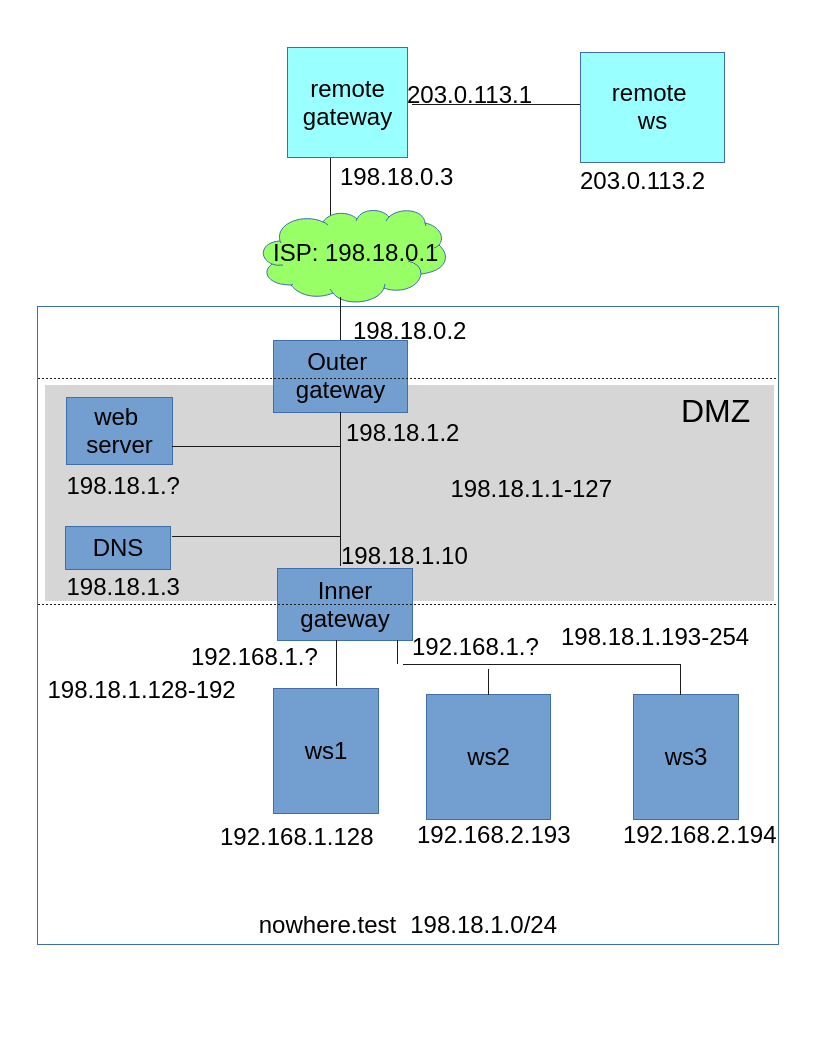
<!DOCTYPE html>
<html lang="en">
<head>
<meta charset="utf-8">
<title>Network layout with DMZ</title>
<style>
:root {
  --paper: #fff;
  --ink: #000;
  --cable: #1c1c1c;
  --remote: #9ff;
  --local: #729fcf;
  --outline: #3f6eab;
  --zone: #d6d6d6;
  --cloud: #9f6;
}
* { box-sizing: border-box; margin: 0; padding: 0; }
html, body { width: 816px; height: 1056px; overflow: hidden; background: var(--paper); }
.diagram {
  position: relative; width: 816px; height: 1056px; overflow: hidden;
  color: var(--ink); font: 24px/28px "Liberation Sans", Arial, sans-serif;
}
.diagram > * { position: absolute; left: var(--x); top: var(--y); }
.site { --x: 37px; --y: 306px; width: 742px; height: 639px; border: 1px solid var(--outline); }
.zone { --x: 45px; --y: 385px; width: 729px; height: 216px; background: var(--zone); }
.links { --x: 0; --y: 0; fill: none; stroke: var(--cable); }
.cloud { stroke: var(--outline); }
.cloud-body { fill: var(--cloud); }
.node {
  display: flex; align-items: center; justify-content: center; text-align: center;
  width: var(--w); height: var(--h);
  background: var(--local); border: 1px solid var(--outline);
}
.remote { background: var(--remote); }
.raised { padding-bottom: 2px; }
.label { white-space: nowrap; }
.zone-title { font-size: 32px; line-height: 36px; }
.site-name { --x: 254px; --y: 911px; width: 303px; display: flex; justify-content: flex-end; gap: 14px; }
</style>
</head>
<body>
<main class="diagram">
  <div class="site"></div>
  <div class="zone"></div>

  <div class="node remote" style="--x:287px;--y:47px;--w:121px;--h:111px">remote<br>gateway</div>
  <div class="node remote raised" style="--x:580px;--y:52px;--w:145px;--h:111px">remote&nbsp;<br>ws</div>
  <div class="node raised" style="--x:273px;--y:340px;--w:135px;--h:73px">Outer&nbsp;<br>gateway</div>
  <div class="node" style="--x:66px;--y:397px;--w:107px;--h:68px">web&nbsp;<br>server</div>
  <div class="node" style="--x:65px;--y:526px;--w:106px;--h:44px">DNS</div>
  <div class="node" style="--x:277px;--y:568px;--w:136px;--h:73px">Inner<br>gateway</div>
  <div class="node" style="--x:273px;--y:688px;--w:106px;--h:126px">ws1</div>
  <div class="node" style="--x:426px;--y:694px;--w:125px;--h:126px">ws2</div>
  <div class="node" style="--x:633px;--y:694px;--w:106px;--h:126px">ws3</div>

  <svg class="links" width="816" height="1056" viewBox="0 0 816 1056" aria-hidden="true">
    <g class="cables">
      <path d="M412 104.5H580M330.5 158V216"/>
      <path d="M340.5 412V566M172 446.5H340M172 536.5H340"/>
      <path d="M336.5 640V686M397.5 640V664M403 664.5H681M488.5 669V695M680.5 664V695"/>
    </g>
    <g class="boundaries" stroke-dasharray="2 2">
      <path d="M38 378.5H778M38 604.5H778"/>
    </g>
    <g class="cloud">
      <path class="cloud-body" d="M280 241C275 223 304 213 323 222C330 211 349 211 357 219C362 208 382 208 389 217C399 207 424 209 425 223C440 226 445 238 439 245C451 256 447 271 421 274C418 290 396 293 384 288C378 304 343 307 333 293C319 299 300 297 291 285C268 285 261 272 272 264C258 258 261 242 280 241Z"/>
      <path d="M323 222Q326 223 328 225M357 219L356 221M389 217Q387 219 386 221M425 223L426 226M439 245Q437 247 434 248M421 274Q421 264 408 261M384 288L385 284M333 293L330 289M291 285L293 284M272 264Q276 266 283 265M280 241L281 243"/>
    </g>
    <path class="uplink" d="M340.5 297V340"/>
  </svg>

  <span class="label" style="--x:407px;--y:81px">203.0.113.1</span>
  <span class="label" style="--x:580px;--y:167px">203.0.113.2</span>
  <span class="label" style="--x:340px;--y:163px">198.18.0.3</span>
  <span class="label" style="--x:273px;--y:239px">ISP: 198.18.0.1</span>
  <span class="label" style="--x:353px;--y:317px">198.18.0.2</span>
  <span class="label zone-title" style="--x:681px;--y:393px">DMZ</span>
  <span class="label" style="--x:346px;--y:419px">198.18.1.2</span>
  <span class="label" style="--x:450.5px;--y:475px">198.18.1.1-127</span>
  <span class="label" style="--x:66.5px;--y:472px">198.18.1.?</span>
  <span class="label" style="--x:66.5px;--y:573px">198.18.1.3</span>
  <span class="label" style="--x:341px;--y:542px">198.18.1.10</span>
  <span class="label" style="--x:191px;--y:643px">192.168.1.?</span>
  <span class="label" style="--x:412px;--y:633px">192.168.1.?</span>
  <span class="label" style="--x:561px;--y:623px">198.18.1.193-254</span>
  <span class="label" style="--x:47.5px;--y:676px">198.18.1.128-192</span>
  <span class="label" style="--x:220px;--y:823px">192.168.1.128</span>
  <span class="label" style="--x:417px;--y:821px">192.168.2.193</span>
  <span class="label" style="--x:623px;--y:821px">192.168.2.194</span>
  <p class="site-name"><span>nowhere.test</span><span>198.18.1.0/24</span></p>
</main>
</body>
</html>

■ Your instructions
Return all the material exactly, skipping pictures.

■ Written answer
<!DOCTYPE html>
<html lang="en">
<head>
<meta charset="utf-8">
<title>Network layout with DMZ</title>
<style>
:root {
  --paper: #fff;
  --ink: #000;
  --cable: #1c1c1c;
  --remote: #9ff;
  --local: #729fcf;
  --outline: #3f6eab;
  --zone: #d6d6d6;
  --cloud: #9f6;
}
* { box-sizing: border-box; margin: 0; padding: 0; }
html, body { width: 816px; height: 1056px; overflow: hidden; background: var(--paper); }
.diagram {
  position: relative; width: 816px; height: 1056px; overflow: hidden;
  color: var(--ink); font: 24px/28px "Liberation Sans", Arial, sans-serif;
}
.diagram > * { position: absolute; left: var(--x); top: var(--y); }
.site { --x: 37px; --y: 306px; width: 742px; height: 639px; border: 1px solid var(--outline); }
.zone { --x: 45px; --y: 385px; width: 729px; height: 216px; background: var(--zone); }
.links { --x: 0; --y: 0; fill: none; stroke: var(--cable); }
.cloud { stroke: var(--outline); }
.cloud-body { fill: var(--cloud); }
.node {
  display: flex; align-items: center; justify-content: center; text-align: center;
  width: var(--w); height: var(--h);
  background: var(--local); border: 1px solid var(--outline);
}
.remote { background: var(--remote); }
.raised { padding-bottom: 2px; }
.label { white-space: nowrap; }
.zone-title { font-size: 32px; line-height: 36px; }
.site-name { --x: 254px; --y: 911px; width: 303px; display: flex; justify-content: flex-end; gap: 14px; }
</style>
</head>
<body>
<main class="diagram">
  <div class="site"></div>
  <div class="zone"></div>

  <div class="node remote" style="--x:287px;--y:47px;--w:121px;--h:111px">remote<br>gateway</div>
  <div class="node remote raised" style="--x:580px;--y:52px;--w:145px;--h:111px">remote&nbsp;<br>ws</div>
  <div class="node raised" style="--x:273px;--y:340px;--w:135px;--h:73px">Outer&nbsp;<br>gateway</div>
  <div class="node" style="--x:66px;--y:397px;--w:107px;--h:68px">web&nbsp;<br>server</div>
  <div class="node" style="--x:65px;--y:526px;--w:106px;--h:44px">DNS</div>
  <div class="node" style="--x:277px;--y:568px;--w:136px;--h:73px">Inner<br>gateway</div>
  <div class="node" style="--x:273px;--y:688px;--w:106px;--h:126px">ws1</div>
  <div class="node" style="--x:426px;--y:694px;--w:125px;--h:126px">ws2</div>
  <div class="node" style="--x:633px;--y:694px;--w:106px;--h:126px">ws3</div>

  <svg class="links" width="816" height="1056" viewBox="0 0 816 1056" aria-hidden="true">
    <g class="cables">
      <path d="M412 104.5H580M330.5 158V216"/>
      <path d="M340.5 412V566M172 446.5H340M172 536.5H340"/>
      <path d="M336.5 640V686M397.5 640V664M403 664.5H681M488.5 669V695M680.5 664V695"/>
    </g>
    <g class="boundaries" stroke-dasharray="2 2">
      <path d="M38 378.5H778M38 604.5H778"/>
    </g>
    <g class="cloud">
      <path class="cloud-body" d="M280 241C275 223 304 213 323 222C330 211 349 211 357 219C362 208 382 208 389 217C399 207 424 209 425 223C440 226 445 238 439 245C451 256 447 271 421 274C418 290 396 293 384 288C378 304 343 307 333 293C319 299 300 297 291 285C268 285 261 272 272 264C258 258 261 242 280 241Z"/>
      <path d="M323 222Q326 223 328 225M357 219L356 221M389 217Q387 219 386 221M425 223L426 226M439 245Q437 247 434 248M421 274Q421 264 408 261M384 288L385 284M333 293L330 289M291 285L293 284M272 264Q276 266 283 265M280 241L281 243"/>
    </g>
    <path class="uplink" d="M340.5 297V340"/>
  </svg>

  <span class="label" style="--x:407px;--y:81px">203.0.113.1</span>
  <span class="label" style="--x:580px;--y:167px">203.0.113.2</span>
  <span class="label" style="--x:340px;--y:163px">198.18.0.3</span>
  <span class="label" style="--x:273px;--y:239px">ISP: 198.18.0.1</span>
  <span class="label" style="--x:353px;--y:317px">198.18.0.2</span>
  <span class="label zone-title" style="--x:681px;--y:393px">DMZ</span>
  <span class="label" style="--x:346px;--y:419px">198.18.1.2</span>
  <span class="label" style="--x:450.5px;--y:475px">198.18.1.1-127</span>
  <span class="label" style="--x:66.5px;--y:472px">198.18.1.?</span>
  <span class="label" style="--x:66.5px;--y:573px">198.18.1.3</span>
  <span class="label" style="--x:341px;--y:542px">198.18.1.10</span>
  <span class="label" style="--x:191px;--y:643px">192.168.1.?</span>
  <span class="label" style="--x:412px;--y:633px">192.168.1.?</span>
  <span class="label" style="--x:561px;--y:623px">198.18.1.193-254</span>
  <span class="label" style="--x:47.5px;--y:676px">198.18.1.128-192</span>
  <span class="label" style="--x:220px;--y:823px">192.168.1.128</span>
  <span class="label" style="--x:417px;--y:821px">192.168.2.193</span>
  <span class="label" style="--x:623px;--y:821px">192.168.2.194</span>
  <p class="site-name"><span>nowhere.test</span><span>198.18.1.0/24</span></p>
</main>
</body>
</html>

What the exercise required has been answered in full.